concert, which he felt would have the greatest emotional
impact, even as the Met tried to persuade him to sing a more
familiar Gluck piece instead.
Costanzo is electric on the stage. Small and slender,
he is a vibrant, mercurial presence. The brilliant, piercing
clarity of his voice can blaze with passion as he embodies the
doomed young artist in George Benjamin’s Written on Skin,
turn chill and ghostly in an anguished aria of mourning
in Vivaldi’s Farnace, or float in hypnotic serenity in the
“Hymn” from Akhnaten. He can play funny, camping it up
as Orlofsky in the Met’s Die Fledermaus. He excels in the
fast and florid singing that is the meat and potatoes of the
baroque repertoire, but he always invests those pyrotechnics
with meaning, and he believes that even Handel laments
sometimes need “blood and guts,” as he puts it. He doesn’t
ever want to be too proper.
His voice is a tool to an end. “Above all, I am an actor,”
Costanzo says. “That was really cemented in front of a camera
with James Ivory. Working with directors like Peter Sellars
and Phelim McDermott continues to change and shape me
and so I feel in no way set as a performer. I have a bag of
tricks and a lot of experience, but I’m constantly excited by
new methods.” Whether he’s figuring out how to find the
courage to stand completely naked onstage in Akhnaten, or
conceiving and starring in Orphic Moments, a double bill of
a new cantata by Matthew Aucoin and Gluck’s Orfeo with a
feast served to the audience in between, Costanzo is always
looking ahead, primed to experiment with new models for
the opera of the future. •
Heidi Waleson is opera critic of the Wall Street Journal
and the author of Mad Scenes and Exit Arias: The Death
of the New York City Opera and the Future of Opera in
America (Metropolitan Books, Henry Holt and Company,
New York, 2018).
a connection that led him, circuitously, to the voice teacher
Joan Patenaude-Yarnell, with whom he still works.
At Princeton, Costanzo’s senior thesis was a baroque
pasticcio; he also made a documentary about its creation
that went to the Cannes Film Festival. One participant in
that project was the choreographer Karole Armitage, who

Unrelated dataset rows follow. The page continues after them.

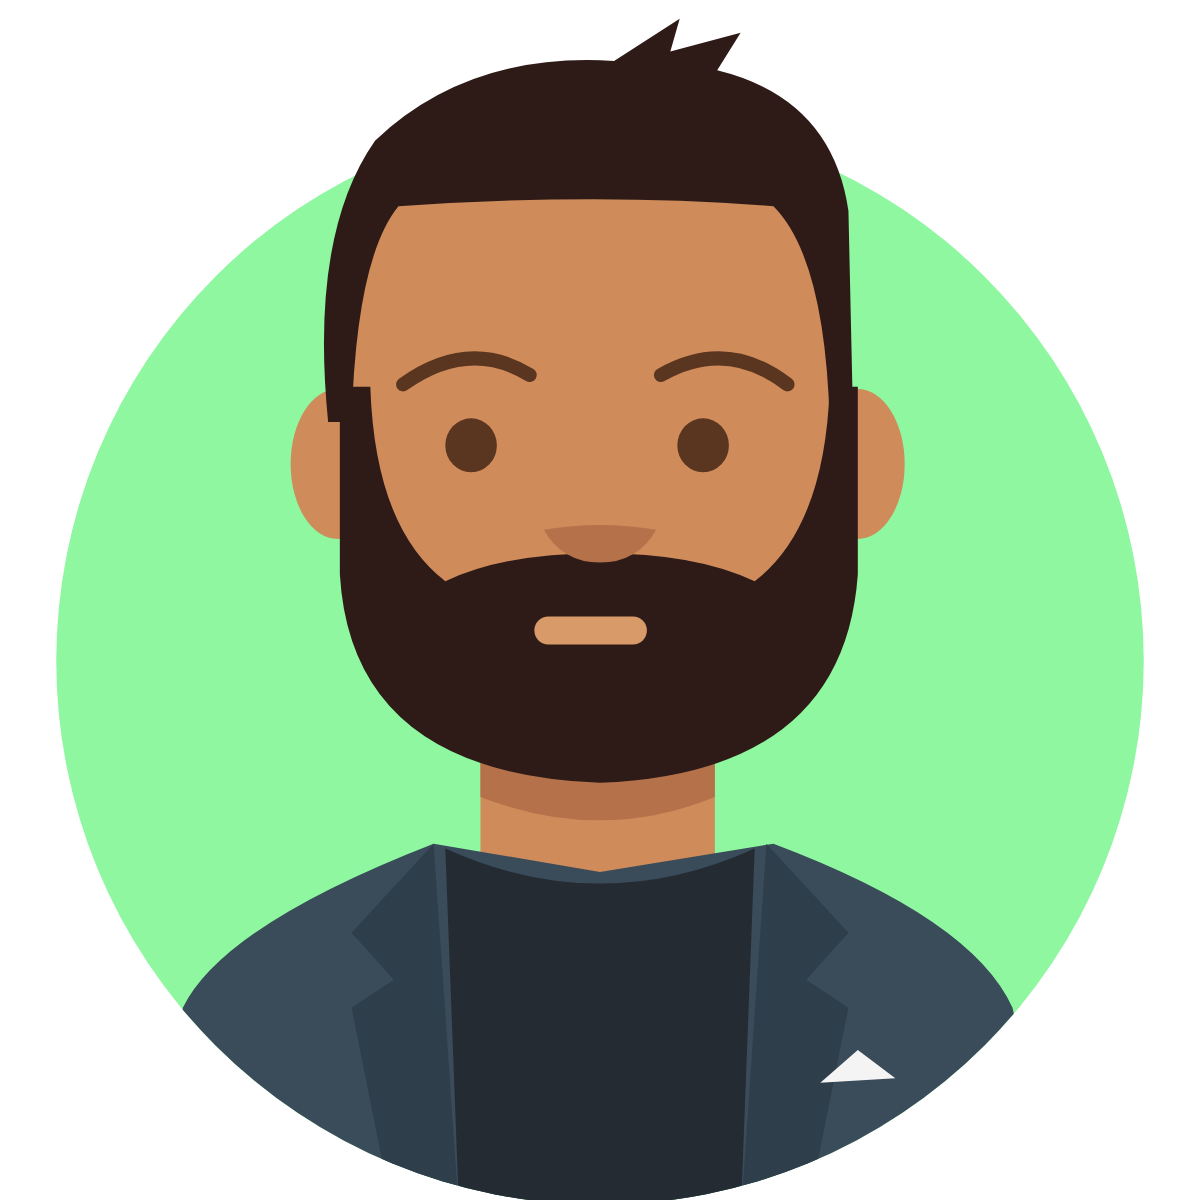
<!DOCTYPE html>
<html lang="en">
<head>
<meta charset="utf-8">
<title>Avatar</title>
<style>
  :root {
    --backdrop: #ffffff;
    --circle-green: #8ef7a0;
    --skin: #cf8b5a;
    --skin-shade: #b5724a;
    --hair: #2e1b18;
    --eye: #5a3520;
    --mouth: #d99a6a;
    --jacket: #3a4b5a;
    --jacket-shade: #2f3e4b;
    --shirt: #252b32;
    --pocket-square: #f4f4f4;
  }
  html, body {
    margin: 0;
    padding: 0;
    width: 1200px;
    height: 1200px;
    overflow: hidden;
    background: var(--backdrop);
  }
  .avatar {
    display: block;
    width: 1200px;
    height: 1200px;
  }
</style>
</head>
<body>
<svg class="avatar" viewBox="0 0 512 512" xmlns="http://www.w3.org/2000/svg" role="img" aria-label="Bearded man avatar on a green circle">
  <defs>
    <clipPath id="badge-clip">
      <circle cx="256" cy="282" r="232"/>
    </clipPath>
    <ellipse id="eye" rx="11" ry="11.5" fill="var(--eye)"/>
  </defs>

  <circle class="badge" cx="256" cy="282" r="232" fill="var(--circle-green)"/>

  <g class="torso" clip-path="url(#badge-clip)">
    <rect class="neck" x="205" y="290" width="100" height="100" fill="var(--skin)"/>
    <path class="neck-shadow" d="M205 318 Q256 345 305 318 L305 340 Q256 360 205 340 Z" fill="var(--skin-shade)"/>
    <path class="jacket" d="M60 520 L78 430 Q95 395 185 360 L256 372 L330 360 Q415 392 432 430 L452 520 Z" fill="var(--jacket)"/>
    <path class="shirt" d="M190 362 Q256 392 322 362 L316 520 L196 520 Z" fill="var(--shirt)"/>
    <path class="lapel-left" d="M185 360 L196 520 L168 520 L150 430 L168 418 L150 398 Z" fill="var(--jacket-shade)"/>
    <path class="lapel-right" d="M327 360 L316 520 L344 520 L362 430 L344 418 L362 398 Z" fill="var(--jacket-shade)"/>
    <path class="pocket-square" d="M350 462 L366 448 L382 460 Z" fill="var(--pocket-square)"/>
  </g>

  <g class="head">
    <ellipse class="ear-left" cx="144" cy="198" rx="20" ry="32" fill="var(--skin)"/>
    <ellipse class="ear-right" cx="366" cy="198" rx="20" ry="32" fill="var(--skin)"/>
    <path class="face" d="M148 110 Q148 60 256 58 Q362 60 362 110 L362 240 Q362 330 256 332 Q148 330 148 240 Z" fill="var(--skin)"/>
    <path class="hair" d="M140 180 Q132 100 160 60 Q200 22 262 26 L290 8 L286 22 L316 14 L306 30 Q355 42 362 90 L364 180 L354 180 Q352 110 330 88 Q256 82 170 88 Q152 110 150 180 Z" fill="var(--hair)"/>
    <path class="beard" d="M145 165 L158 165 Q160 225 190 248 Q215 236 256 236 Q297 236 322 248 Q352 225 354 165 L366 165 L366 245 Q360 330 256 334 Q150 330 145 245 Z" fill="var(--hair)"/>
    <path class="nose" d="M232 226 Q256 222 280 226 Q272 240 256 240 Q240 240 232 226 Z" fill="var(--skin-shade)"/>
    <rect class="mouth" x="228" y="263" width="48" height="12" rx="6" fill="var(--mouth)"/>
    <path class="brow-left" d="M172 164 Q200 144 226 160" fill="none" stroke="var(--eye)" stroke-width="6" stroke-linecap="round"/>
    <path class="brow-right" d="M282 160 Q310 144 336 164" fill="none" stroke="var(--eye)" stroke-width="6" stroke-linecap="round"/>
    <use href="#eye" x="201" y="190"/>
    <use href="#eye" x="300" y="190"/>
  </g>
</svg>
</body>
</html>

persuaded him to run her dance company for two years after
he graduated. But Costanzo was destined to be onstage,
not just behind the scenes, and, in 2009, he won the
Metropolitan Opera National Council Auditions, a major
step in a career that would quickly take off. Even there, he
followed his own path, insisting on performing the obscure
“Stille amare” from Handel’s Tolomeo at the Grand Finals
(left to right) Composer Robert Kapilow, soprano Angelina Reaux,
baritone Michael Sokol, boy sopranos Anthony Roth Costanzo and
Brett Tabisel, at a New Jersey Chamber Music Society rehearsal,
October 11, 1994. Photo: © 2018 Steve J. Sherman.
VOCALIST of the year
Anthony Roth Costanzo
Costanzo and Plácido Domingo backstage at the MET in 2011 after a
performance of The Enchanted Island. Photo: Matthew Placek.
Countertenor Anthony Roth Costanzo performing at a Classical Action
“Maestro Appreciation” concert in 2015. Photo: © Steve J. Sherman.